[Your goal]:
Search the records that follow and extract every line containing the string "shine".

(Stored items)
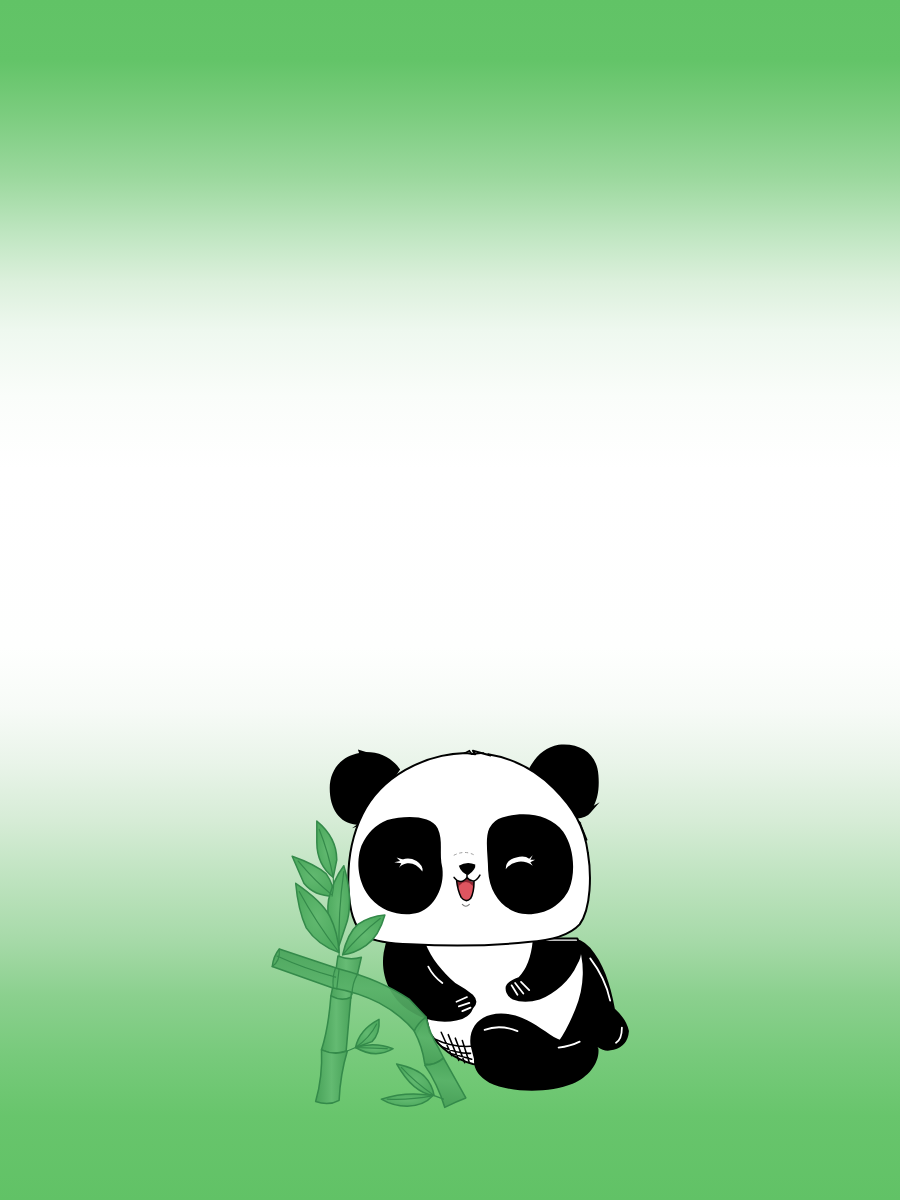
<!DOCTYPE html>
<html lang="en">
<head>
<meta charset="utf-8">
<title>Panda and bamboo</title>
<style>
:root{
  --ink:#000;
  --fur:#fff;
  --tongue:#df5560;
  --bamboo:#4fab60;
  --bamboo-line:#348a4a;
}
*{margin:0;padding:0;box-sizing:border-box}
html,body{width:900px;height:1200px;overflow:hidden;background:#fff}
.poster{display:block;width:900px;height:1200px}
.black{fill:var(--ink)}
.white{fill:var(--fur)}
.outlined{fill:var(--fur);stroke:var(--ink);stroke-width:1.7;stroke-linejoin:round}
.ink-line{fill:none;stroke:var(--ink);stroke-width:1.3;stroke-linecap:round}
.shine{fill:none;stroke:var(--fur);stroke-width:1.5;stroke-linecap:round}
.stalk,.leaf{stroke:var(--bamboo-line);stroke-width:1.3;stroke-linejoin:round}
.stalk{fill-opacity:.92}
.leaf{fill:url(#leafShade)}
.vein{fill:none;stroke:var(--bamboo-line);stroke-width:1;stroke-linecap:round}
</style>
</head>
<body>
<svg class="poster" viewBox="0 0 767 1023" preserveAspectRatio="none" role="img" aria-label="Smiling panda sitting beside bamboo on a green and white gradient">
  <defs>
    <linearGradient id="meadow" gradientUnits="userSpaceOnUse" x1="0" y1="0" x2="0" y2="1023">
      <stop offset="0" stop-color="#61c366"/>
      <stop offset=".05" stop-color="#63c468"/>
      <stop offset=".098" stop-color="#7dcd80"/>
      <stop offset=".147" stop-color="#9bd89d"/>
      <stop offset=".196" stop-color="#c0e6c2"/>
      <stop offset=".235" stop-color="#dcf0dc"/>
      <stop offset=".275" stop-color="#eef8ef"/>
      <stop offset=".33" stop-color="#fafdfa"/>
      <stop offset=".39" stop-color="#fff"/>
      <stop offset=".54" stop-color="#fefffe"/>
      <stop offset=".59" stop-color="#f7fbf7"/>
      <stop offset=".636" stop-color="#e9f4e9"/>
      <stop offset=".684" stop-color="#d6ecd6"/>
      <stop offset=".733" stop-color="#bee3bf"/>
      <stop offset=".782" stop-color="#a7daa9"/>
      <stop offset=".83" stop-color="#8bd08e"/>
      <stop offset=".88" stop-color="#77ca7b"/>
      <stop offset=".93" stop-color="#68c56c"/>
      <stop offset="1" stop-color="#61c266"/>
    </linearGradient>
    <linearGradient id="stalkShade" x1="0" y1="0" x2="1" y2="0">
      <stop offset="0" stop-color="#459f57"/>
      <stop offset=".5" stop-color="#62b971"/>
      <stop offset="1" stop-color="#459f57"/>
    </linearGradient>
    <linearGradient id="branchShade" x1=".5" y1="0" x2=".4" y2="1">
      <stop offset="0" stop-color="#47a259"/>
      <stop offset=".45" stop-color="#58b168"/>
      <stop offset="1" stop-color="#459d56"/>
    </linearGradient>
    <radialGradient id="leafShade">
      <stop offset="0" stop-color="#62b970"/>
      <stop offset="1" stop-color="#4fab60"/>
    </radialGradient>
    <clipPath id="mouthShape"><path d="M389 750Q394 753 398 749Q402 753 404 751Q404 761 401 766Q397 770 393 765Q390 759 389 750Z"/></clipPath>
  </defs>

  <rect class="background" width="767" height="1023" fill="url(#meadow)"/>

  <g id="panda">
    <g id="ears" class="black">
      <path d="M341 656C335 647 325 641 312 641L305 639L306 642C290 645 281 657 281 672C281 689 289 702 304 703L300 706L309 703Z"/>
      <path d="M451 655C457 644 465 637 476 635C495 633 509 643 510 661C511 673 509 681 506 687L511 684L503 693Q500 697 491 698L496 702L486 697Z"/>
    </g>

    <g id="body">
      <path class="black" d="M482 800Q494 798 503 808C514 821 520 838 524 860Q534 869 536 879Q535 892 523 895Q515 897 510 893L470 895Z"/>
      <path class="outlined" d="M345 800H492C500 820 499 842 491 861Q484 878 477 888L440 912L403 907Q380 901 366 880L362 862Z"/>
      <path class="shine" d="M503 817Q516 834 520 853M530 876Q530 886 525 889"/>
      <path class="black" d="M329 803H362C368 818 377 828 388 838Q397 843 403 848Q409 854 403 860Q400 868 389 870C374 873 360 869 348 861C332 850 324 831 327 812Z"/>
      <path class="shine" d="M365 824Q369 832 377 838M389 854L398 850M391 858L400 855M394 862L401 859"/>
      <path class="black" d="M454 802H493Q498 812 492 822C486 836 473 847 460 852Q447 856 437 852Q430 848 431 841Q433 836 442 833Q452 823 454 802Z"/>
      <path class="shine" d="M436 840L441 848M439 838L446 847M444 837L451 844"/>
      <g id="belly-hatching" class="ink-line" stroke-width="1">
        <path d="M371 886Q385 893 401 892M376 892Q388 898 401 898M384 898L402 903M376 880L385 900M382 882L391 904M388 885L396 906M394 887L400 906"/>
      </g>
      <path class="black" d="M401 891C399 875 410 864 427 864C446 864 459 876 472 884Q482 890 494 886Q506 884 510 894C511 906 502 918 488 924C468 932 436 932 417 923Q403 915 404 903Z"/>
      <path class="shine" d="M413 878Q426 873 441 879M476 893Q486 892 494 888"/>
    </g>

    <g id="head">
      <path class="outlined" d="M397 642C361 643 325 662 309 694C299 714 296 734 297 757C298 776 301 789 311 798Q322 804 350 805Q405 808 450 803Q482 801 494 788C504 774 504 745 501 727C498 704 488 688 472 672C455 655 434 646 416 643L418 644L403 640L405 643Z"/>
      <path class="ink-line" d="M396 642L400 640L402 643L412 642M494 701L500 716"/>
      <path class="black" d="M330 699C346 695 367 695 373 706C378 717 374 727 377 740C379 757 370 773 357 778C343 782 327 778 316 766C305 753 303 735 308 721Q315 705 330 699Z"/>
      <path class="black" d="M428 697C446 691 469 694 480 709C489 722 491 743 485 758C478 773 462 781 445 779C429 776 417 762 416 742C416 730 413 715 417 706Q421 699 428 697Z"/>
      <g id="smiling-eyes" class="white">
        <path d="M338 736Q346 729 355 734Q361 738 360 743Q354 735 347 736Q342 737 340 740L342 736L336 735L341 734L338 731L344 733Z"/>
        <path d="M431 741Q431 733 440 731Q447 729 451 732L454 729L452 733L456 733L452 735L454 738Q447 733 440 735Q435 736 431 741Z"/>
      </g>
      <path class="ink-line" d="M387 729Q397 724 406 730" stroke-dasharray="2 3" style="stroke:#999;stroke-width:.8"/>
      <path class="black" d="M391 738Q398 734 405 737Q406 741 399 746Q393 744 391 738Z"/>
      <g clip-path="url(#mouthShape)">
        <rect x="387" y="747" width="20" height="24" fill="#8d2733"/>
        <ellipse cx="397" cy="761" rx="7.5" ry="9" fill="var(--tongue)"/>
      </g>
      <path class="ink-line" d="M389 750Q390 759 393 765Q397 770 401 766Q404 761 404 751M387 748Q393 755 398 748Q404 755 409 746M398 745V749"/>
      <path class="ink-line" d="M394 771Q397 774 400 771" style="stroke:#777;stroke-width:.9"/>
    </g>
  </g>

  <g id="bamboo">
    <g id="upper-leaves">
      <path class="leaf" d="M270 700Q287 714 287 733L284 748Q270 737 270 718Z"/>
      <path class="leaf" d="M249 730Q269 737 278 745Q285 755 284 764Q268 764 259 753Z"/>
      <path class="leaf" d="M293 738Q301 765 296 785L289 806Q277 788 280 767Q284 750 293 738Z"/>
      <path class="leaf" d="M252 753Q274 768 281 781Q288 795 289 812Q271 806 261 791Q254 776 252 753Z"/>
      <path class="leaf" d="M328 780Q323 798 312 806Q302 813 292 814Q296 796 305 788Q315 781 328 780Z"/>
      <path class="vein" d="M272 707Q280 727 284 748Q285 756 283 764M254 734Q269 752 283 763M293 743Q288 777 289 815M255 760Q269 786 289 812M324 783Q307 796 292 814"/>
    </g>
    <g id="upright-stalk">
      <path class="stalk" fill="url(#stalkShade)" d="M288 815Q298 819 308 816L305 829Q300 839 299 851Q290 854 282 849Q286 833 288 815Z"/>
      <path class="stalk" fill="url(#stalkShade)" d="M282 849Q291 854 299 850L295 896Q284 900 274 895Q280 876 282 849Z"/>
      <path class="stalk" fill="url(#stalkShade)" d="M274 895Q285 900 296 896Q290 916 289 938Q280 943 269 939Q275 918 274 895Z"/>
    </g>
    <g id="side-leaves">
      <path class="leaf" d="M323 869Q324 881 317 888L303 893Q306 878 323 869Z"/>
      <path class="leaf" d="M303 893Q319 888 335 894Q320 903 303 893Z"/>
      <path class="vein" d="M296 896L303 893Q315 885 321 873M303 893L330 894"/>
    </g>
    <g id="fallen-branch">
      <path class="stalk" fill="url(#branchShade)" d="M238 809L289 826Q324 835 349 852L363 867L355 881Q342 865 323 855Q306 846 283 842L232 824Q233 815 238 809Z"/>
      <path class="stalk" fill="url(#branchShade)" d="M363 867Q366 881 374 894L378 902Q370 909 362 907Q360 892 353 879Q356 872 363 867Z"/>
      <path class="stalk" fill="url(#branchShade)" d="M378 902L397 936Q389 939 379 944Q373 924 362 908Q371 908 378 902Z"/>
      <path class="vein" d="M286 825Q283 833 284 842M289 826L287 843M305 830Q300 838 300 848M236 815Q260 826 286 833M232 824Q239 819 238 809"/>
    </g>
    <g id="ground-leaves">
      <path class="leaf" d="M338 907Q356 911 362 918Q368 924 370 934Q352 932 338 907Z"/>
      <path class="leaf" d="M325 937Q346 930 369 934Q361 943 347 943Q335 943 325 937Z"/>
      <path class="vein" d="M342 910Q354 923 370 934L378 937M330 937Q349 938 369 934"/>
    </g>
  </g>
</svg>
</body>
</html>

[Response area]:
.shine{fill:none;stroke:var(--fur);stroke-width:1.5;stroke-linecap:round}
      <path class="shine" d="M503 817Q516 834 520 853M530 876Q530 886 525 889"/>
      <path class="shine" d="M365 824Q369 832 377 838M389 854L398 850M391 858L400 855M394 862L401 859"/>
      <path class="shine" d="M436 840L441 848M439 838L446 847M444 837L451 844"/>
      <path class="shine" d="M413 878Q426 873 441 879M476 893Q486 892 494 888"/>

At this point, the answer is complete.